80s-o-meter: 78%

Total: 57%

#896 The Last Flight of Noah’s Ark (1980)

As I’ve excluded all the kids only movies from this project, I was on the verge whether The Last Flight of Noah’s Ark should be here. This Disney Productions’ movie is made in the same vein as the company’s other whole family adventures, like Herbie The Love Bug series, Blackbeard’s Ghost and The Absent-Minded Professor, and as such, the movie’s style feels outdated for a 1980 film.

Given all the legacy, the movie fares surprisingly well despite its strong whiff from the past. The exotic Gilligan’s Island style setting proofs to be an atmospheric one and Elliot Gould manages to keep the show running as the average Joe Pilot; grumpy but with a heart of gold.

The Last Flight of Noah’s Ark is predictable, uninspired and an outdated product and I can’t really point out much of the things I like here. But, it could be due my non-existing interest or the overall low expectations that I ended up enjoying the movie a bit more than it actually deserves.

80s-o-meter: 47%

Total: 52%

#895 The Whoopee Boys (1986)

It’s worth taking a look on the poster on the right as it perfectly captures the essence of this movie, and no – it’s not good news. The Whoopee Boys is a comedy following two useless losers who after running into a rich heiress decide to get into the high society disguised as a gentleman and his servant.

Total void of funny is what best describes the movie. Much of the failure is due to Paul Rodriguez, the other half of the comedic duo who just goes for the low key comedy without any kind of idea or wittiness to it. His schtick throughout the movie consists of slapping women on their gluteus maximi and acting like a dick among the aristocratic crowd, making funny remarks about poodles humping legs and suggesting the owners stroke their pets’ genitals. I’ve never witnessed a comedian dying so many times on stage and I can only hope not to witness anything like this again.

The Whoopee Boys is an agonising experience to sit through, and I’d suggest anyone hoping to find a hidden eighties Dumb & Dumber gem here to keep on looking anywhere far away from this stink pile.

80s-o-meter: 89%

Total: 4%

#894 Space Raiders aka Star Child (1983)
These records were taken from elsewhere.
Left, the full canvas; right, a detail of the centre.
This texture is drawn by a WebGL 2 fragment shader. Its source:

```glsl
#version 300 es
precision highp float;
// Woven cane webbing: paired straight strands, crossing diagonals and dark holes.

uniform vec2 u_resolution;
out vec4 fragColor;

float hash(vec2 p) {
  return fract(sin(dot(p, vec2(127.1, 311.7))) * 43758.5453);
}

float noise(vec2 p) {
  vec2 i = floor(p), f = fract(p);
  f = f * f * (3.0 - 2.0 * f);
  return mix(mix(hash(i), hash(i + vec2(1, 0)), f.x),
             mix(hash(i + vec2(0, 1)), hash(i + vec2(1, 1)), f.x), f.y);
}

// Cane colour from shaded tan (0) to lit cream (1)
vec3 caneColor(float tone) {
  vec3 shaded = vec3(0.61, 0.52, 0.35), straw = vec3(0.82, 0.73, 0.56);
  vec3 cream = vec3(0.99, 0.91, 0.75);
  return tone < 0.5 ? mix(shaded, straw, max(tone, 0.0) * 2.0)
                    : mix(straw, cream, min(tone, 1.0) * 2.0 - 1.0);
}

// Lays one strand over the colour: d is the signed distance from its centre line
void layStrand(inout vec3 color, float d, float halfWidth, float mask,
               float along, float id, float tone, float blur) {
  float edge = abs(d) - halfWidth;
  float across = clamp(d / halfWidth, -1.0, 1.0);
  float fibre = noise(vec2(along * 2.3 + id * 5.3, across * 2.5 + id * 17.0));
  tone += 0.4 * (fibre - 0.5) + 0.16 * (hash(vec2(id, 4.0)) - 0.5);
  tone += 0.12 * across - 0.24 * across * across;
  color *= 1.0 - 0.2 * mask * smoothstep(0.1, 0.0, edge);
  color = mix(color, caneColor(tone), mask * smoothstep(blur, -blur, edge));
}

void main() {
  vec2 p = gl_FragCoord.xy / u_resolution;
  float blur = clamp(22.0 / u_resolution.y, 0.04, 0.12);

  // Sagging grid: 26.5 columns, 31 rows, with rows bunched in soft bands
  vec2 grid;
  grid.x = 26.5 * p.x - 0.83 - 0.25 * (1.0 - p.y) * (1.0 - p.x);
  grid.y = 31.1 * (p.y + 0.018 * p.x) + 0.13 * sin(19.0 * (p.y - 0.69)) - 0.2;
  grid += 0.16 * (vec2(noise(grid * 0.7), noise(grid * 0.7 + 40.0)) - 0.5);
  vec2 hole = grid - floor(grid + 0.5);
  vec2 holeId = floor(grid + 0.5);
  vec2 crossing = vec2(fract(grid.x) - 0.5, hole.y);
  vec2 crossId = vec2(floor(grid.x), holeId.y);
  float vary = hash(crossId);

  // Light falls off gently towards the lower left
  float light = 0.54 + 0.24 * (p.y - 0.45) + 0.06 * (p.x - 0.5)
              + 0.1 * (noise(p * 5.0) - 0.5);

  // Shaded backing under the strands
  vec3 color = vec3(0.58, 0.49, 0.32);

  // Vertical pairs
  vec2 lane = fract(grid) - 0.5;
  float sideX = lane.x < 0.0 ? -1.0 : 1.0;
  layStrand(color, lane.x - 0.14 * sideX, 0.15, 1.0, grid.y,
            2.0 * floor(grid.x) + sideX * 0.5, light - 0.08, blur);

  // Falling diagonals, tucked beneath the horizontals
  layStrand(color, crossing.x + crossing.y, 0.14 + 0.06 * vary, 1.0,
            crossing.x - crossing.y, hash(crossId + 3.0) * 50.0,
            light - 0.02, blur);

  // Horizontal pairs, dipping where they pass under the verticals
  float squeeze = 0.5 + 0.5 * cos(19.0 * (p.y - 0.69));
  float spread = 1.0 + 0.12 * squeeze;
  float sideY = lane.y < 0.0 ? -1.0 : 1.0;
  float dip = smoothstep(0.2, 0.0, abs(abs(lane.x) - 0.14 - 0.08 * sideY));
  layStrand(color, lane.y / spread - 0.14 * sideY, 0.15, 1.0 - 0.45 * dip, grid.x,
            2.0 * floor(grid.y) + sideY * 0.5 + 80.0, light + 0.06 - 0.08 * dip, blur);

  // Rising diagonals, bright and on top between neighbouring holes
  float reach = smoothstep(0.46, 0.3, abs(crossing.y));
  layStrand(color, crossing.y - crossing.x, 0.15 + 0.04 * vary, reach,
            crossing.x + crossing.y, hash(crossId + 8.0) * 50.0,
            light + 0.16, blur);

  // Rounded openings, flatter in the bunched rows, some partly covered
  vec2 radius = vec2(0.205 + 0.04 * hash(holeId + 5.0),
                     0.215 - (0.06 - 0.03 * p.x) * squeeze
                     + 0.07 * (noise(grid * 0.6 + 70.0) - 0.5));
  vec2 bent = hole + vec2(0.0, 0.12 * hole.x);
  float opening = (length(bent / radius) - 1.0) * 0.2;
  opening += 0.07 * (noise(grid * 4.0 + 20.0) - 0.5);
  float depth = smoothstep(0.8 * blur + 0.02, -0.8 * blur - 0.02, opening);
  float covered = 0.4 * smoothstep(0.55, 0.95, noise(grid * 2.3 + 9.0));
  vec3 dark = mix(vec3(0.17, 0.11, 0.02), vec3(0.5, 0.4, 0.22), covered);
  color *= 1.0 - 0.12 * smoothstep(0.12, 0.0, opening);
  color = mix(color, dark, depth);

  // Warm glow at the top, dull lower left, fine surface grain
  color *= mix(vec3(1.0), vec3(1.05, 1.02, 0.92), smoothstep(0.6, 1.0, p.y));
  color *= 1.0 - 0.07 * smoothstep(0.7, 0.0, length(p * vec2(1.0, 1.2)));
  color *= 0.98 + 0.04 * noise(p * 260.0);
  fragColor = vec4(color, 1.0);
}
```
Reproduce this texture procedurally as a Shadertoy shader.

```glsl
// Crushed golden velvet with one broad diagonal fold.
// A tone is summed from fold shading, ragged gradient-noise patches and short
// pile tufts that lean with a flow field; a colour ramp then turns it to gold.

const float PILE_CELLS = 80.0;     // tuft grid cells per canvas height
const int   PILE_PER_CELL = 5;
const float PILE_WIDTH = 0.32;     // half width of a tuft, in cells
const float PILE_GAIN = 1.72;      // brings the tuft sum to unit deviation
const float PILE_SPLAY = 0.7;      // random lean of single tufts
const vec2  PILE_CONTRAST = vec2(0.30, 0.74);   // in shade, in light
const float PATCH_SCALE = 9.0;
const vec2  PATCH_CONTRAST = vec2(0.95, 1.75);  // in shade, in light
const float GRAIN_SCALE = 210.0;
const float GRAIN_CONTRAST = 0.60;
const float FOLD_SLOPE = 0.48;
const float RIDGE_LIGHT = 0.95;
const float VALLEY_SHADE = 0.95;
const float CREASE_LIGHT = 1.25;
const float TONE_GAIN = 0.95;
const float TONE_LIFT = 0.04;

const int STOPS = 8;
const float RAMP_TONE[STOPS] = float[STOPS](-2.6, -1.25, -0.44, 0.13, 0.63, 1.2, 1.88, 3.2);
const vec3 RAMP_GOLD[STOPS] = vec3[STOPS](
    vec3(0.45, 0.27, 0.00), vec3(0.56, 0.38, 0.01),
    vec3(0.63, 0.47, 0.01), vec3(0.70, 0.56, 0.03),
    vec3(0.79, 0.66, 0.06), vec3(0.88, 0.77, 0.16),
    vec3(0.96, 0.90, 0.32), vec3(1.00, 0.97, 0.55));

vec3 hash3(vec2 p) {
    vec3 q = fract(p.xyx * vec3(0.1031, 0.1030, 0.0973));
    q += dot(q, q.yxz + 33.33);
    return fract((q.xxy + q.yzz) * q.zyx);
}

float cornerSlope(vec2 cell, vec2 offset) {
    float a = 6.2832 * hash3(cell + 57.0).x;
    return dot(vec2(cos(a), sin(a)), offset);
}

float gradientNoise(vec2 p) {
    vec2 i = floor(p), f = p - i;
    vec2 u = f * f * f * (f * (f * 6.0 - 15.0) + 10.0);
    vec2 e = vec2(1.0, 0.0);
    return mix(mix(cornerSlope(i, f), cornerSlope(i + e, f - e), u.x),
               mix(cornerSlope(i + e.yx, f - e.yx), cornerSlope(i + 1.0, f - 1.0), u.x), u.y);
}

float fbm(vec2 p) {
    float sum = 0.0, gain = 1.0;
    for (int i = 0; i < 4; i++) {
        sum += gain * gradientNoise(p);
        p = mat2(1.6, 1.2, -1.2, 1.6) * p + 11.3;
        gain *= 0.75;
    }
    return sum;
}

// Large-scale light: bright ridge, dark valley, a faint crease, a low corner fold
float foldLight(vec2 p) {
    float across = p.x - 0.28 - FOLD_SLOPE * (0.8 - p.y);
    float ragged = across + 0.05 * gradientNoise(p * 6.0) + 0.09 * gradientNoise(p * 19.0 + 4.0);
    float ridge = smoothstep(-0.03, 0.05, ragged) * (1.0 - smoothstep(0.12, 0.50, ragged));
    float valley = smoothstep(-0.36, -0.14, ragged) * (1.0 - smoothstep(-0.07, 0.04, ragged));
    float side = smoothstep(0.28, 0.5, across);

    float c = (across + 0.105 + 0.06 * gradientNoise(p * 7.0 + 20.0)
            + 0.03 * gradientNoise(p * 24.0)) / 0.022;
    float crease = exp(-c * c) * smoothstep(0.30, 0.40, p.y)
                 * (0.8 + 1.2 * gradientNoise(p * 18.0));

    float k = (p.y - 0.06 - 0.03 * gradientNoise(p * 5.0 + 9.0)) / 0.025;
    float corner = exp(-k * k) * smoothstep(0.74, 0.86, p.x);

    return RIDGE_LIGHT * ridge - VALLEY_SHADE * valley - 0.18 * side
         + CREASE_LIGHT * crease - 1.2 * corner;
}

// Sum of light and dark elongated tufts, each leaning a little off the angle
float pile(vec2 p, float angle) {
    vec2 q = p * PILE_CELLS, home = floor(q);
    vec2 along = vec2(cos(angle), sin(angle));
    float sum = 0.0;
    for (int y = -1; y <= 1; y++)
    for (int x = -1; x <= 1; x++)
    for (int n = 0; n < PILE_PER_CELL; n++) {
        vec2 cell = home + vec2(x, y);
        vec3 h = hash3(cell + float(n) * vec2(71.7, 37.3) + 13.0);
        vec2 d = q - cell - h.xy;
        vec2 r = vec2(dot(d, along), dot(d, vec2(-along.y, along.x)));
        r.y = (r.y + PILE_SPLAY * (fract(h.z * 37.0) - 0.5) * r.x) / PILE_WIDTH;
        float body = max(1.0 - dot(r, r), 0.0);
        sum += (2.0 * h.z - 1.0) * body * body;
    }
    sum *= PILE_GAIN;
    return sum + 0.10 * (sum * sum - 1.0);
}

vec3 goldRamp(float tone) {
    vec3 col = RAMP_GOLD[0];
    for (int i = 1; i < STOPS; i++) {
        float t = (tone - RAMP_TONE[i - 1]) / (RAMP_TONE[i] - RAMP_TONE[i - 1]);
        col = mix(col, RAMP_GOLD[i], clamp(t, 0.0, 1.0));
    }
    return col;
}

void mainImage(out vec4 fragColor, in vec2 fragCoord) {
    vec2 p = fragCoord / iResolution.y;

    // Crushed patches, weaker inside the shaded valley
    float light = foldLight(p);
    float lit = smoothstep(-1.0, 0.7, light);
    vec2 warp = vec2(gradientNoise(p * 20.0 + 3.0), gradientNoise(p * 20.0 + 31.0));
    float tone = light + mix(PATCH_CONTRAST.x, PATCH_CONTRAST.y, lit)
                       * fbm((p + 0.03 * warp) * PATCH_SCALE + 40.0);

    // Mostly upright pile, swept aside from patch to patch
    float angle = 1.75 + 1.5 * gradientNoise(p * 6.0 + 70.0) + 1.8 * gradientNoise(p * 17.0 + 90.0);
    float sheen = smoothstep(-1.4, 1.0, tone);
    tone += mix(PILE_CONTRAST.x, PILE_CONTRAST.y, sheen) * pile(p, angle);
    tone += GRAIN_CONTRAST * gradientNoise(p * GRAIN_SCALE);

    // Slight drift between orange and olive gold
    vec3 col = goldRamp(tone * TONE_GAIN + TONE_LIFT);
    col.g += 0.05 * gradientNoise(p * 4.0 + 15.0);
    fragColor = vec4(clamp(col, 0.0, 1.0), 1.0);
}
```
Ah, Star Wars. The 1977 space saga years ahead of its time that then spawned numerous late 70s and early 80s copycat movies that never really bothered creating something of their own. Space Raiders definitely takes this route as well, and the loaning here goes as far as one of the pilots uttering out ’Look at the size of that thing’ upon confronting a mothership – a line well known from the Star Wars merchandise.

The movie is targeted to the sub-12 year Mickey Mouse Club audience, telling a story of a young kid who wanders into a space pirates’ ship during a battle and gets abducted incidentally as the pirates flee. Most of the movie’s offering – including the sets and music recycled from earlier titles – is tired and subpar, but I actually enjoyed much of the early 80s style effects and the look of the ships as they pass by in the vast frontiers of the outer space.

Space Raiders is the kind of a movie that gets all of its mileage from being set in the extra terrestrial backdrop. Strip out the setting and move the story to a, say, wild west and you admittedly wouldn’t have much of a movie going on here.

80s-o-meter: 61%

Total: 37%

#893 Body Double (1984)

Sharing the same October 1984 opening weekend with The Terminator, Brian De Palma’s Body Double tells a story of an involuntary peeping tom ending up witnessing a crime.

There is a lot to be loved in this stylish and daring thriller that loans from the likes of Hitchcock’s Vertigo and Rear Window, and mixes them up with some very pure 80s elements. Scenes like the porn movie shoot featuring an amazing soundtrack from Frankie Goes to Hollywood demonstrates some of the admirable courage that De Palma possesses.

Body Double would’ve been sufficiently good page-turner even with more traditional approach, but its broad-minded, fearless approach to artistic choices works to its advantage, definitely making it a more memorable, often fascinatingly weird experience.

80s-o-meter: 90%

Total: 87%